[Collected data entries]
• • •
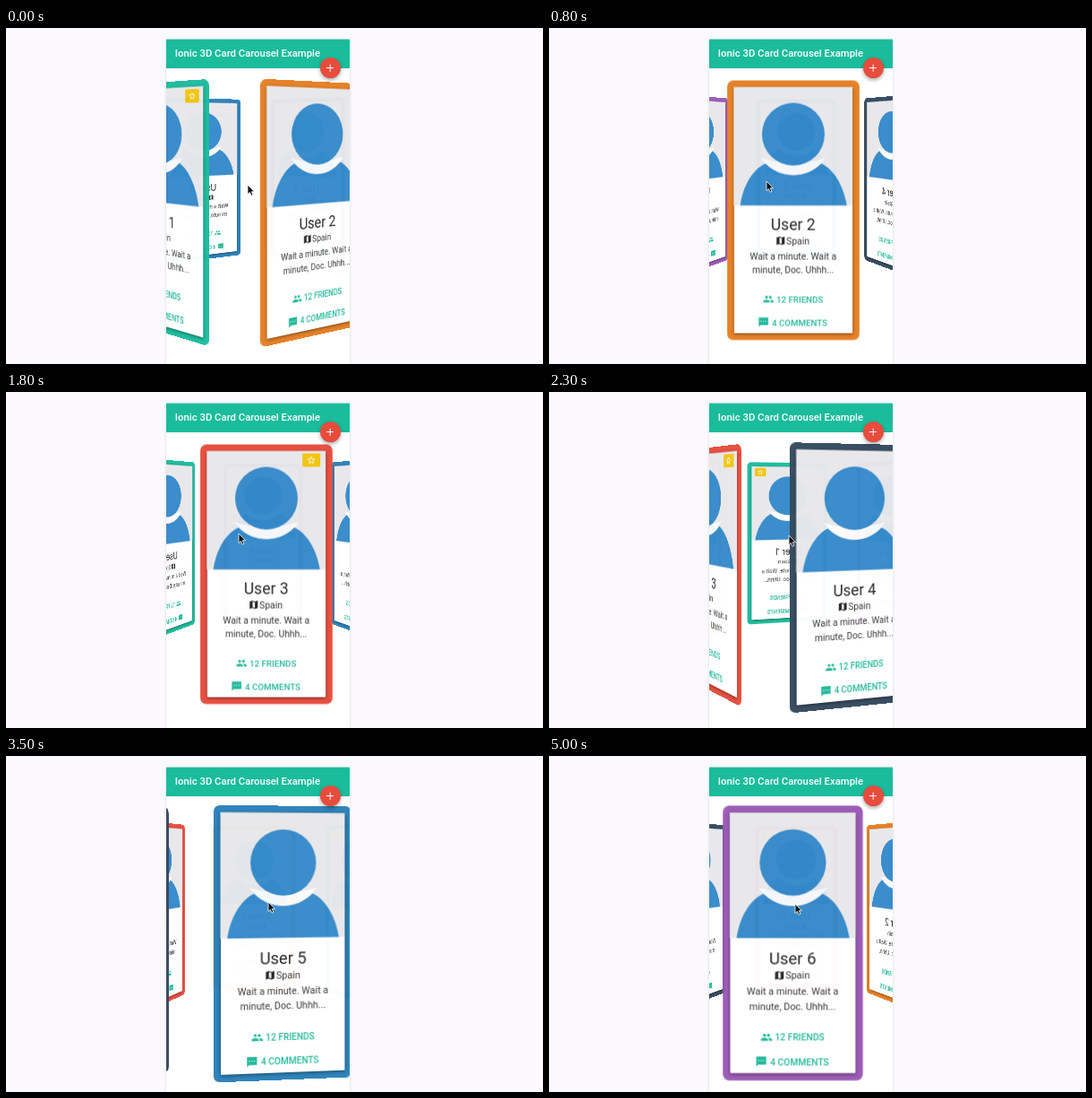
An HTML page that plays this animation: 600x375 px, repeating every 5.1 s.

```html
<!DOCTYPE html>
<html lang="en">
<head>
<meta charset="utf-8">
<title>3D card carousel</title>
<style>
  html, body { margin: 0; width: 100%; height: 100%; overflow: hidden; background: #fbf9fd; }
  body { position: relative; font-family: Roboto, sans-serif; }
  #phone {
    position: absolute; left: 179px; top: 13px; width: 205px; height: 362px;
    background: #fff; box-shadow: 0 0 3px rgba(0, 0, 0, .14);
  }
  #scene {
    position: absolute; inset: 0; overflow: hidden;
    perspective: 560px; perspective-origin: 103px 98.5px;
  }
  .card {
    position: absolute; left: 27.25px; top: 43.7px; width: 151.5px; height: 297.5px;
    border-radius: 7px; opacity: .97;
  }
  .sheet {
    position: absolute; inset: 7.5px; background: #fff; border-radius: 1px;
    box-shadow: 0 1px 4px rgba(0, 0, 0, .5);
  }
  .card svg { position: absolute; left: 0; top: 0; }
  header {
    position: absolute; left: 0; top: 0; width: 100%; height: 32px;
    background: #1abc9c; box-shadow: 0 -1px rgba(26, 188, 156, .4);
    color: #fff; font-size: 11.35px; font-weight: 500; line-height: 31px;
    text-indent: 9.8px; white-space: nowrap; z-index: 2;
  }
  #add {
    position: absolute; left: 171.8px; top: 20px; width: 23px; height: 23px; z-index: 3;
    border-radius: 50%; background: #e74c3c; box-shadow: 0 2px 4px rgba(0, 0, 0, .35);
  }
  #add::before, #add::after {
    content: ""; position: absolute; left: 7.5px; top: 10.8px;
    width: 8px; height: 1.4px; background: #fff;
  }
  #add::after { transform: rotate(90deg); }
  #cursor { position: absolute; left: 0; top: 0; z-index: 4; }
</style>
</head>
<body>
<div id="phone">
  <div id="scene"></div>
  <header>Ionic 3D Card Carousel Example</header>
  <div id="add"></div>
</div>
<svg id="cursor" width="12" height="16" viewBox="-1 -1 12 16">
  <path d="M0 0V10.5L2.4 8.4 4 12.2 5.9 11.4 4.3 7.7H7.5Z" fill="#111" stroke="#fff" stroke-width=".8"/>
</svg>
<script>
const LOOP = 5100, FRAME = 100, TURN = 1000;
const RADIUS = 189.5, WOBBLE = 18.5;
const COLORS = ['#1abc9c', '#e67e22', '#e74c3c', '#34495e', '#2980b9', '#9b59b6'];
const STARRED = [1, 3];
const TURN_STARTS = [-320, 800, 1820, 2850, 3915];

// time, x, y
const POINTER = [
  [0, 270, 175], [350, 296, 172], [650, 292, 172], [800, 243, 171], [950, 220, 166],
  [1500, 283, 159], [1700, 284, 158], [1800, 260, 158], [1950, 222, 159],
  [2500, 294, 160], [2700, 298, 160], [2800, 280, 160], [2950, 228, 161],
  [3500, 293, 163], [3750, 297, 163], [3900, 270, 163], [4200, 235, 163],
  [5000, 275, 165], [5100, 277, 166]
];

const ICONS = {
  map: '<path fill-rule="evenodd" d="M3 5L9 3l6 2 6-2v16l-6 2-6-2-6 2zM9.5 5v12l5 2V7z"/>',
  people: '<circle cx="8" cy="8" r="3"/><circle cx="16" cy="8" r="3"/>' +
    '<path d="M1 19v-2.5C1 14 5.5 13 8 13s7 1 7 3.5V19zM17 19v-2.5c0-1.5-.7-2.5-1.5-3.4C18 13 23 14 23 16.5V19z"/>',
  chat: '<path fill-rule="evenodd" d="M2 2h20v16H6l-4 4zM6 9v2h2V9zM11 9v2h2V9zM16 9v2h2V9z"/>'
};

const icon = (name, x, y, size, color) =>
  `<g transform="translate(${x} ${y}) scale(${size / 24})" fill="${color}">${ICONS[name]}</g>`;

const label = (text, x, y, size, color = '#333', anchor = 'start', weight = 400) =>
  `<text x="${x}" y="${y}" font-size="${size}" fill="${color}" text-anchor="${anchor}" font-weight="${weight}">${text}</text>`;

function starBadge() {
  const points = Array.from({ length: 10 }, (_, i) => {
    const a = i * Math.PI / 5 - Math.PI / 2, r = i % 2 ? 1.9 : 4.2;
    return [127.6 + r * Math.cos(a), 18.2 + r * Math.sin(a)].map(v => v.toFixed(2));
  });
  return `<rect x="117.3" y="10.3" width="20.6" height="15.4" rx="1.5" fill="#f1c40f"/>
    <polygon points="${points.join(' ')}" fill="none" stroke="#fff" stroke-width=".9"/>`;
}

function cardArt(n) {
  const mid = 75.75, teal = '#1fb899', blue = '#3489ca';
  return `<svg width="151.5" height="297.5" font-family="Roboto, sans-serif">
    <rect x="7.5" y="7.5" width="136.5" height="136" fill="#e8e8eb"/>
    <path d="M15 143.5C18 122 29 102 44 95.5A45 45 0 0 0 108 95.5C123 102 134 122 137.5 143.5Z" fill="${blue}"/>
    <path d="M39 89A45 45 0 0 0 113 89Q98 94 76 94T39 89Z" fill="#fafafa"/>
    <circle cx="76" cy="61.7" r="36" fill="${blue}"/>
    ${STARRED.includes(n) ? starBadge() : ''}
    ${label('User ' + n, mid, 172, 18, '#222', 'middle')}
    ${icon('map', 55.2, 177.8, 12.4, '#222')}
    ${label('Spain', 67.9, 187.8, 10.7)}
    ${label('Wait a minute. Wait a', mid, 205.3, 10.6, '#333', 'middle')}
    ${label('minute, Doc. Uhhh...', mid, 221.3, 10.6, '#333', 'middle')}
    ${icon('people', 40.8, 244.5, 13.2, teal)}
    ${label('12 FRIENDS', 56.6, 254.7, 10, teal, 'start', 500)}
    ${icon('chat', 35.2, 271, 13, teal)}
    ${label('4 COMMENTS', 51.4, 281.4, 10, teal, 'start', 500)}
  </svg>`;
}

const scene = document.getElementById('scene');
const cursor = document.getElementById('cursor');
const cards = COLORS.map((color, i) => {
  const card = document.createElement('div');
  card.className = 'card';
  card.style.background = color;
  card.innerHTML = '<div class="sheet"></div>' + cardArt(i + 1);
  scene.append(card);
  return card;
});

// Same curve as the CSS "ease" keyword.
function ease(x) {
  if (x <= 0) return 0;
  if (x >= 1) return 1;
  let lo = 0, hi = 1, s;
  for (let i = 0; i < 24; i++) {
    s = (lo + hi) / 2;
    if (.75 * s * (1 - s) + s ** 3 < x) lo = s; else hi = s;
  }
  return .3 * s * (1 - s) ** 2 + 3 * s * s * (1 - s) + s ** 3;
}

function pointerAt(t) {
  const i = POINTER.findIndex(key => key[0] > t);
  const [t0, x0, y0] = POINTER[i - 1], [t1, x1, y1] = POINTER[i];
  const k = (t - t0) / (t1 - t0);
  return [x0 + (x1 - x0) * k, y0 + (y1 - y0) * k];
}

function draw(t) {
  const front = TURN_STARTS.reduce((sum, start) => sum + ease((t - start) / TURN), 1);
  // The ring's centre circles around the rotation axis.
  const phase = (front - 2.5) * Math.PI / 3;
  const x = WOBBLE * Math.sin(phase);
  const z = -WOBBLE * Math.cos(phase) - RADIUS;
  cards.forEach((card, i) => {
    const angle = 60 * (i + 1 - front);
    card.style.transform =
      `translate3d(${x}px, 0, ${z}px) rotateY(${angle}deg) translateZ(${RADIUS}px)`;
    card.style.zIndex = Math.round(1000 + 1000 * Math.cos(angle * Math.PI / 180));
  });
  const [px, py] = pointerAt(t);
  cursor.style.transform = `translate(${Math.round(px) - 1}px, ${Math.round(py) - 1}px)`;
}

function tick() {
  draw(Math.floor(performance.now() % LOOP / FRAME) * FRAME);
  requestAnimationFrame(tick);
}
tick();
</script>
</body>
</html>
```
• • •
### Task directions
Find every line above where the word "absolute" occurs, and copy that line.

### Expected answer
    position: absolute; left: 179px; top: 13px; width: 205px; height: 362px;
    position: absolute; inset: 0; overflow: hidden;
    position: absolute; left: 27.25px; top: 43.7px; width: 151.5px; height: 297.5px;
    position: absolute; inset: 7.5px; background: #fff; border-radius: 1px;
  .card svg { position: absolute; left: 0; top: 0; }
    position: absolute; left: 0; top: 0; width: 100%; height: 32px;
    position: absolute; left: 171.8px; top: 20px; width: 23px; height: 23px; z-index: 3;
    content: ""; position: absolute; left: 7.5px; top: 10.8px;
  #cursor { position: absolute; left: 0; top: 0; z-index: 4; }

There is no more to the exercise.